- A, the molecular path through the paper. There is no straight path, and how much the pigment molecules deflect around the molecules of the paper matters.
- B, the rate of diffusion along the length of the paper. If there is a lot of diffusion, the pigment molecules will be moving forward and backward while they are carried by the solvent. Note that the B term is divided by u, which is the speed of the solvent.
- C, the mass transfer term, which corresponds to pigment molecules moving sideways across the paper because they have affinity for the paper. Note that this term also has sovent speed (u), but this time it is in the numerator rather than the denominator.
In chromotagraphy, the resolving power depends on a variety of factors, one of which is the speed of the solvent. Higher speed is good to counteract diffusion. But lower speed is also good because it allows more time for the pigment to interact with both solvent and paper. If you were designing an experiment, what would you choose as the optimal speed of the solvent? This is the blue line above, which combines the A (purple), B (yellow) and C(light blue) terms. The knee-jerk response is the value that minimizes H, or about 30 mL/min in the graph above. In theory, that value provides the best separation. However, this is not the value used in practice.
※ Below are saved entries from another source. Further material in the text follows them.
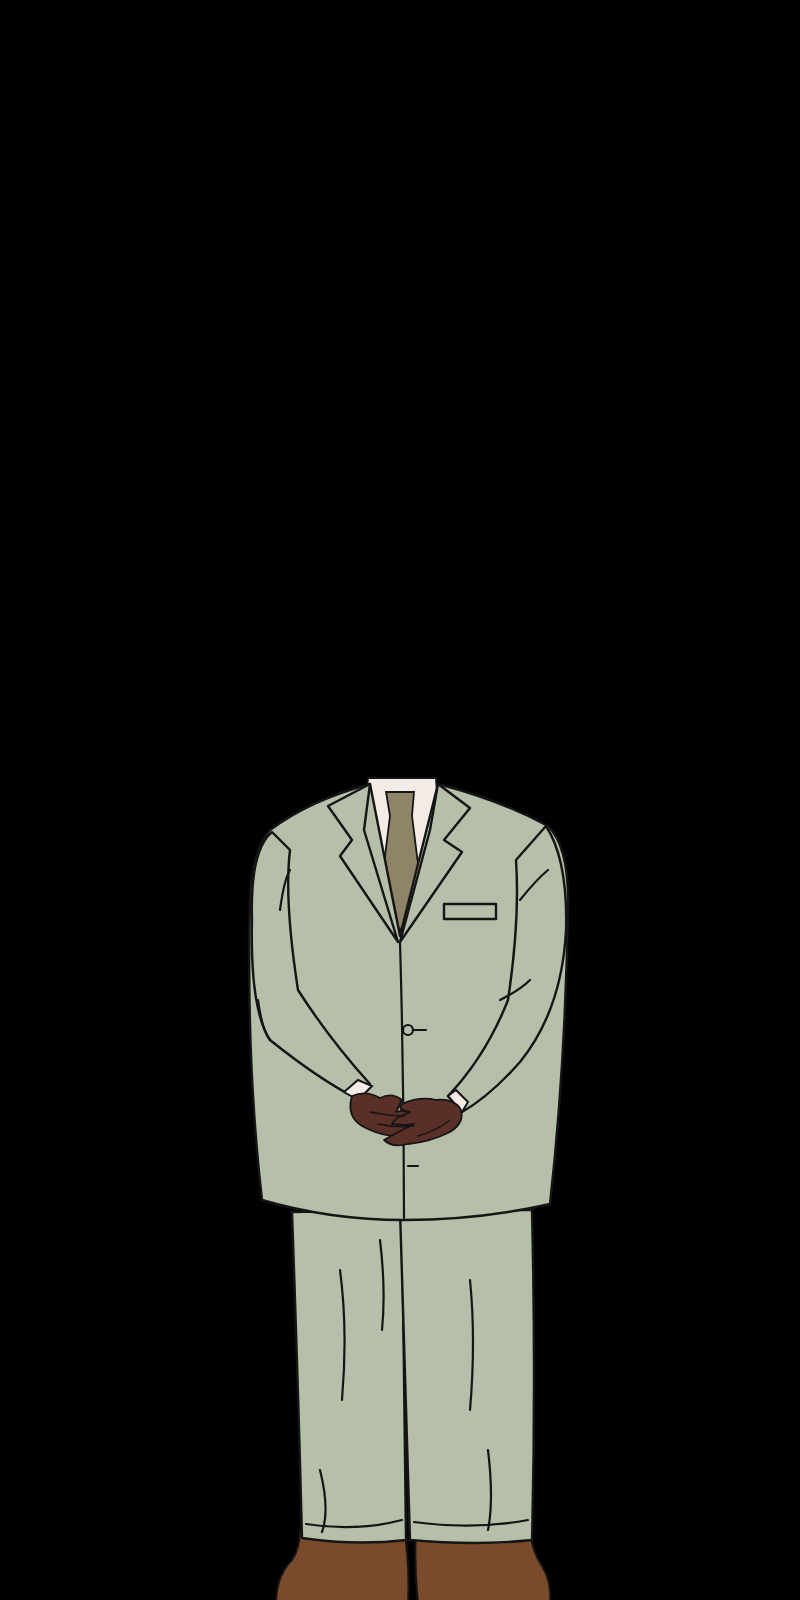
<!DOCTYPE html>
<html lang="en">
<head>
<meta charset="utf-8">
<title>Standing Figure in Suit</title>
<link rel="stylesheet" href="https://fonts.googleapis.com/css2?family=Inter&display=swap">
<style>
  :root {
    --backdrop: #000000;
    --suit: #b5bfa9;
    --shirt: #f3ece6;
    --tie: #8f8467;
    --skin: #5a2f28;
    --shoe: #7a4a2c;
    --ink: #151515;
  }
  html, body {
    margin: 0;
    padding: 0;
    width: 800px;
    height: 1600px;
    overflow: hidden;
    background: var(--backdrop);
    font-family: "Inter", sans-serif;
  }
  .canvas { display: block; width: 800px; height: 1600px; }
  .line { fill: none; stroke: var(--ink); stroke-width: 2.2; stroke-linecap: round; stroke-linejoin: round; }
  .suit-fill { fill: var(--suit); stroke: var(--ink); stroke-width: 2.4; stroke-linejoin: round; }
  .shirt-fill { fill: var(--shirt); stroke: var(--ink); stroke-width: 2; }
  .tie-fill { fill: var(--tie); stroke: var(--ink); stroke-width: 1.8; }
  .skin-fill { fill: var(--skin); stroke: var(--ink); stroke-width: 1.8; stroke-linejoin: round; }
  .shoe-fill { fill: var(--shoe); stroke: var(--ink); stroke-width: 2; stroke-linejoin: round; }
</style>
</head>
<body>
<svg class="canvas" viewBox="0 0 800 1600" xmlns="http://www.w3.org/2000/svg" role="img" aria-label="Headless figure in a pale green suit with hands clasped">
  <g id="figure">
    <!-- shoes -->
    <path class="shoe-fill" d="M300 1530 L404 1528 Q410 1565 408 1604 L276 1604 Q276 1576 292 1560 Q300 1548 300 1530 Z"/>
    <path class="shoe-fill" d="M416 1528 L530 1530 Q532 1552 542 1566 Q552 1582 550 1604 L418 1604 Q414 1565 416 1528 Z"/>
    <!-- trousers -->
    <path class="suit-fill" d="M292 1212 L402 1210 L406 1540 Q356 1546 302 1538 Q298 1380 292 1212 Z"/>
    <path class="suit-fill" d="M400 1210 L532 1210 Q536 1380 532 1540 Q476 1546 410 1540 L400 1210 Z"/>
    <g class="line">
      <path d="M340 1270 Q348 1330 342 1400"/>
      <path d="M320 1470 Q330 1510 322 1532"/>
      <path d="M470 1280 Q476 1340 470 1410"/>
      <path d="M488 1450 Q494 1500 488 1530"/>
      <path d="M380 1240 Q386 1290 382 1330"/>
      <path d="M306 1524 Q356 1532 402 1520"/>
      <path d="M414 1522 Q474 1530 528 1520"/>
    </g>
    <!-- shirt and tie -->
    <path class="shirt-fill" d="M368 778 L436 778 L440 830 L400 940 L362 830 Z"/>
    <path class="tie-fill" d="M386 792 L414 792 L412 816 L420 880 L400 932 L382 880 L390 816 Z"/>
    <!-- jacket body -->
    <path class="suit-fill" d="M370 784 Q310 800 270 830 Q252 850 250 900 Q246 1060 262 1200 Q330 1220 404 1220 Q480 1220 550 1204 Q566 1060 568 900 Q568 846 548 826 Q500 800 438 784 L400 936 Z"/>
    <!-- lapels -->
    <path class="suit-fill" d="M370 784 L328 806 L352 840 L340 856 L398 942 L364 830 Z"/>
    <path class="suit-fill" d="M438 784 L470 808 L444 840 L462 852 L400 942 L430 830 Z"/>
    <!-- pocket and button -->
    <rect class="suit-fill" x="444" y="904" width="52" height="15"/>
    <circle class="line" cx="408" cy="1030" r="5"/>
    <path class="line" d="M413 1030 L426 1030"/>
    <path class="line" d="M408 1166 L418 1166"/>
    <path class="line" d="M400 942 Q404 1080 404 1218"/>
    <!-- arms -->
    <path class="suit-fill" d="M272 832 Q250 850 252 920 Q250 1010 270 1040 Q320 1080 356 1098 L370 1084 Q330 1040 298 990 Q284 900 290 850 Z"/>
    <path class="suit-fill" d="M546 826 Q568 860 566 930 Q562 1010 520 1062 Q490 1096 462 1112 L448 1096 Q486 1056 508 1000 Q520 920 516 860 Z"/>
    <g class="line">
      <path d="M520 900 Q536 880 548 870"/>
      <path d="M500 1000 Q520 990 530 980"/>
      <path d="M280 910 Q284 880 290 870"/>
      <path d="M258 1000 Q262 1030 270 1040"/>
    </g>
    <!-- cuffs -->
    <path class="shirt-fill" d="M344 1092 L358 1100 L372 1086 L358 1080 Z"/>
    <path class="shirt-fill" d="M448 1096 L462 1112 L468 1102 L456 1090 Z"/>
    <!-- clasped hands -->
    <path class="skin-fill" d="M352 1096 Q366 1090 380 1098 Q392 1092 402 1100 L396 1112 Q410 1108 420 1116 L400 1124 Q414 1124 424 1132 L392 1136 Q376 1134 362 1126 Q346 1116 352 1096 Z"/>
    <path class="skin-fill" d="M460 1108 Q452 1098 436 1100 Q420 1096 402 1104 Q396 1110 410 1112 Q394 1118 392 1124 Q404 1126 414 1124 Q398 1132 384 1140 Q392 1148 408 1144 Q430 1142 450 1132 Q466 1122 460 1108 Z"/>
    <g class="line" style="stroke-width:1.6">
      <path d="M370 1112 Q390 1116 404 1116"/>
      <path d="M378 1124 Q396 1128 414 1126"/>
      <path d="M418 1136 Q438 1130 450 1120"/>
    </g>
  </g>
</svg>
</body>
</html>
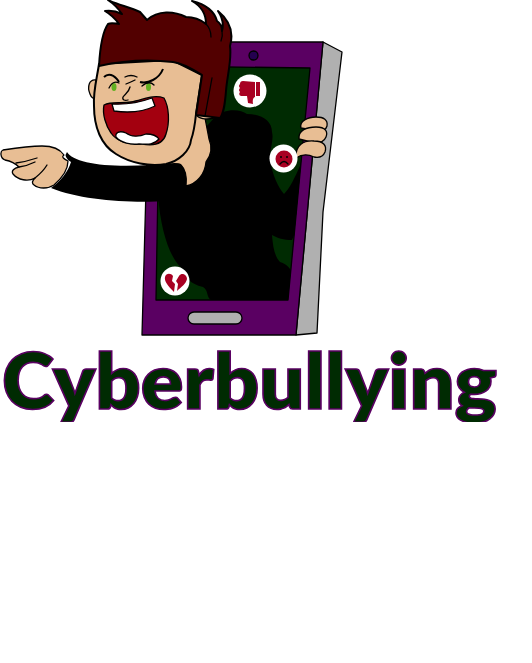
<!DOCTYPE html>
<html lang="en">
<head>
<meta charset="utf-8">
<title>Cyberbullying</title>
<style>
:root {
  --paper: #fff;
  --ink: #000;
  --phone: #5a0062;
  --phone-side: #b0b0b0;
  --screen: #002b02;
  --skin: #e8be94;
  --hair: #520000;
  --red: #a80022;
  --mouth: #a3000f;
  --iris: #62b022;
}
html, body { margin: 0; background: var(--paper); overflow: hidden; }
.poster { display: block; width: 532px; height: 663px; }
.line { stroke: var(--ink); stroke-width: 1.3; stroke-linejoin: round; stroke-linecap: round; }
.bold-line { stroke: var(--ink); stroke-width: 2; stroke-linejoin: round; }
.phone { fill: var(--phone); }
.phone-side { fill: var(--phone-side); }
.screen { fill: var(--screen); }
.skin { fill: var(--skin); }
.hair { fill: var(--hair); }
.mouth { fill: var(--mouth); }
.iris { fill: var(--iris); }
.badge { fill: var(--paper); }
.symbol { fill: var(--red); }
.detail { fill: none; }
.title {
  font: 900 77px Lato, "TeX Gyre Adventor", sans-serif;
  fill: var(--screen);
  stroke: var(--phone);
  stroke-width: 1.6;
  paint-order: normal;
}
</style>
</head>
<body>
<svg class="poster" viewBox="0 0 532 663" role="img" aria-label="Cyberbullying: an angry boy leans out of a phone, shouting and pointing">
  <defs>
    <clipPath id="screen-area"><path d="M160 66 310 68 288 300H156Z"/></clipPath>
    <clipPath id="title-area"><rect y="340" width="532" height="82"/></clipPath>
  </defs>

  <g id="phone">
    <path class="phone-side line" d="M323 42 342 52 323 212 317 333 296 335Z"/>
    <path class="phone line" d="M150 42H323L296 335H142Z"/>
    <path class="screen line" d="M160 66 310 68 288 300H156Z"/>
    <circle class="line" cx="253.500" cy="55.500" r="4.500" fill="#24004f"/>
    <rect class="phone-side line" x="188" y="312" width="54" height="12" rx="6"/>
  </g>

  <g id="jacket">
    <g clip-path="url(#screen-area)">
      <path d="M214 118C224 108 240 109 247 114C262 114 272 121 272 132C274 140 270 148 270 158C272 176 279 188 284 194C290 188 295 177 300 166L304 150L310 200L292 240C284 240 277 238 272 235C273 248 275 257 280 262C286 264 290 267 291 272L288 300H211C206 297 209 291 203 287C190 284 185 277 184 270C172 262 161 236 158 195L186 150Z"/>
    </g>
    <path d="M67 152C74 165 122 170 178 162L212 140 220 180 190 199C150 204 88 203 51 188C60 182 68 172 71 162Q63 157 67 152Z"/>
  </g>

  <g id="gripping-hand" class="skin line">
    <path d="M301 128C299 121 308 117 316 117C324 117 328 120 327 126C326 130 322 131 318 131Z"/>
    <path d="M299 139C298 130 307 127 316 127C326 127 328 132 326 137C324 142 319 143 315 143Z"/>
    <path d="M296 158C295 145 304 140 314 141C324 141 327 146 325 152C323 157 319 158 314 157C308 154 302 154 296 158Z"/>
  </g>

  <g id="pointing-hand" class="skin line">
    <path d="M3 150C16 148 29 146 42 146C53 146 60 149 64 155C61 157 64 159 68 161C68 169 62 178 54 185C48 189 39 189 34 185C31 183 33 180 35 178C28 182 18 180 13 174C11 171 14 168 19 167C15 163 10 161 5 160C0 158 0 151 3 150Z"/>
    <path class="detail" d="M16 163C24 162 31 160 37 158M19 167C26 166 31 164 35 162M35 178C40 174 44 170 47 165"/>
  </g>

  <g id="head">
    <path class="skin line" d="M96 80C89 79 87 87 90 94Q92 100 97 98Z"/>
    <path class="skin line" d="M150 160C164 168 176 161 181 165C186 170 187 177 186 186C197 184 205 174 206 162C212 154 212 146 209 139L205 118 190 110Z"/>
    <path class="skin line" d="M196 114C198 119 206 120 214 118L206 100Z"/>
    <path class="skin bold-line" d="M99 64C97 78 93 91 94 106C94 127 101 145 116 154C130 163 150 167 166 164C179 161 190 151 191 140C194 132 195 124 196 114L202 75 172 60Z"/>
    <path class="hair bold-line" d="M99 66C100 48 103 31 108 24C112 22 116 24 119 24C114 17 110 14 105 11C112 10 118 12 122 14C118 8 114 4 108 0C118 5 130 7 140 12L147 20C158 10 174 11 186 17C196 17 201 20 206 24C206 13 201 6 192 1C204 4 214 10 217 21C220 23 222 27 222 31C224 24 222 17 218 11C229 20 234 32 230 46C232 60 227 76 226 91C225 103 224 113 220 118L196 115 202 75C194 70 183 63 173 62C148 59 121 61 99 66Z"/>
    <path class="detail line" d="M206 24Q211 29 211 37M222 31Q223 36 221 41M212 78 205 116"/>
    <g id="eyes">
      <ellipse class="iris" cx="114" cy="87" rx="2.500" ry="4"/>
      <ellipse class="iris" cx="148.500" cy="87" rx="2.500" ry="4"/>
      <path class="detail line" d="M109 88Q113 80 119 83M142 86Q149 80 154 85"/>
      <path class="detail bold-line" d="M104 77C108 73 114 74 119 82M140 82C148 84 159 79 163 69"/>
      <path class="detail line" d="M125 77Q131 74 137 77M126 84Q131 82 135 80"/>
    </g>
    <path class="detail line" d="M130 87C129 92 125 94 123 97C122 100 125 101 128 100"/>
    <g id="shouting-mouth">
      <path class="mouth line" d="M104 105C112 101 121 104 131 102C143 100 153 94 164 98C169 107 170 122 166 134C163 145 153 146 142 144C130 145 117 142 111 133C106 126 102 114 104 105Z"/>
      <path class="badge line" d="M112 104C128 105 141 102 152 98L155 106C143 112 128 113 114 111Z"/>
      <path class="badge line" d="M116 137C115 133 119 130 126 133C131 137 139 137 146 134C152 134 157 136 159 139C153 146 145 144 139 144C131 145 121 143 116 137Z"/>
    </g>
  </g>

  <g id="reactions">
    <g id="thumbs-down">
      <circle class="badge" cx="250" cy="91" r="16.500"/>
      <path class="symbol" d="M240 84Q240 81 243 81L255 82V97Q252 98 253 104L248 103 247 96H241Q238 95 240 92Q238 90 240 88Q238 86 240 84ZM256 82H260V96H256Z"/>
    </g>
    <g id="sad-face">
      <circle class="badge" cx="283.500" cy="158.500" r="14"/>
      <circle class="symbol" cx="284" cy="159" r="8.500"/>
      <circle cx="281" cy="157" r="1"/>
      <circle cx="287" cy="157" r="1"/>
      <path class="detail line" d="M280 164Q284 159 288 164"/>
    </g>
    <g id="broken-heart">
      <circle class="badge" cx="175" cy="281" r="14.500"/>
      <path class="symbol" d="M174 292C168 286 164 281 165 277C166 273 171 273 173 276L172 281 175 284ZM177 291 178 284 176 281 179 276C182 272 187 275 187 279C186 284 181 287 177 291Z"/>
    </g>
  </g>

  <g clip-path="url(#title-area)">
    <text class="title" x="2" y="409" textLength="495" lengthAdjust="spacingAndGlyphs">Cyberbullying</text>
  </g>
</svg>
</body>
</html>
Every experiment involves some imperfections. As a result, on any particular day, dialing in 30 mL/min might not be ideal. Perhaps there’s an obstruction in the line that results in 20 mL/min or perhaps the pressure is high resulting in 40 mL/min. There are a lot of things that happen in the real world that makes practice different from theory. Because of this, experimentalists set their flow rates higher than the theoretical maximum. If they find the flow is off a little, it’s better to be on the right side of the maximum than the left. On the left side, if you’re off by a little, the performance drops way down.
What does this have to do with driving?
Wait, you’re still reading? Okay, I had better relate this to driving. The curve above looks a heck of a lot like the slip angle curve turned upside-down. In theory, you want to drive the slip angle that maximizes grip. That’s the peak of the curve. In practice, you want to drive to the right. That is, it’s better to overdrive your tires than underdrive them. FOR PEAK GRIP. Let’s be clear about one thing here, if your goal is optimal speed, then you care about optimal grip. If you care about other things, like tire wear or crashing your car, this isn’t necessarily the correct answer.
Driving on the right side of the slip angle curve takes courage, training, and more training. One reason I tell people to drive on all-season tires is that the slip angle curve is broader. When training, make the exercises easier. When learning to swim, you don’t throw novices into an ocean with giant waves. That will give them a lungfull of water and a fear of swimming that will last a long time. You put novices in the shallow end and give them things to hang onto. The same is true of driving. If you want to learn how to control a sliding car, don’t use R-comps on track. You’ll be surprised when they lose grip, you’ll spin and that will develop a fear of driving the limit. Instead, drive your car on slippery surfaces at low speed in a controlled environment (e.g. skid pad, simulation) to develop confidence in controlling a sliding car.
You suck at training
Type 1 suckage: “I use R-comps because I want to train on what I’ll be driving on”. This is most drivers. Almost every track day enthusiast drives on 200TW or less. I think they do this because they prioritize lap time over learning. A lot of HPDE regulars (including instructors) never learn to drive on the right side of the curve and their solution to getting faster is buying a faster car.
Type 2 suckage: “I drive in such a way that I never slip”. If you’re sim racing, you can drive just under the limit, watch half of your competitors crash out, and take 3rd place on the podium every time. This attitude isn’t improving your skill though. If you get into a situation where you need to control a sliding car, (e.g. off track, in rain, on dirt), you’ll wish you had driven more on the right side of the curve.
Type 3 suckage: “I always drive on the right side of the curve”. If you want to be an excellent driver, you have to also practice driving the left side of the curve. There are times (e.g. endurance racing) where wear-n-tear are more important than lap times. If you don’t practice the left side, you can’t optimize the left side.
One thought on “Theory vs. Practice (and chemistry?)”
Nicely done. Consider this rule of thumb: if your fastest lap on street tires is your second or third of the session, you’re probably driving on the far side of the curve and tire heat is catching up to you (make it laps 3-5 for race slicks, as they need to warm up). That’s not a good race strategy, as you’ll not leave much tire for later in the race. It’s also expensive, as you’re slowly destroying the tire by creating even more heat. You want to be fast on the late ascending part of the curve — the grip is equal to the descending part, but with less tire energy. For most of us, that’s a function of more straight-line braking, not locking the inner front tire if no ABS, and avoiding wheel spin on exits.
One free analysis of drivers who don’t suck is “Good Lap vs Great Lap” by Alex Brundle, professional driver and son of Martin Brundle. He uses F1 telemetry to analyze the same F1 driver’s so-so qualifying lap from his great qualifying lap, side-by-side, including freeze frames. Subtle things like a little wheel spin affecting the tires for the next 2 turns are pointed out nicely. And all this for free on youtube!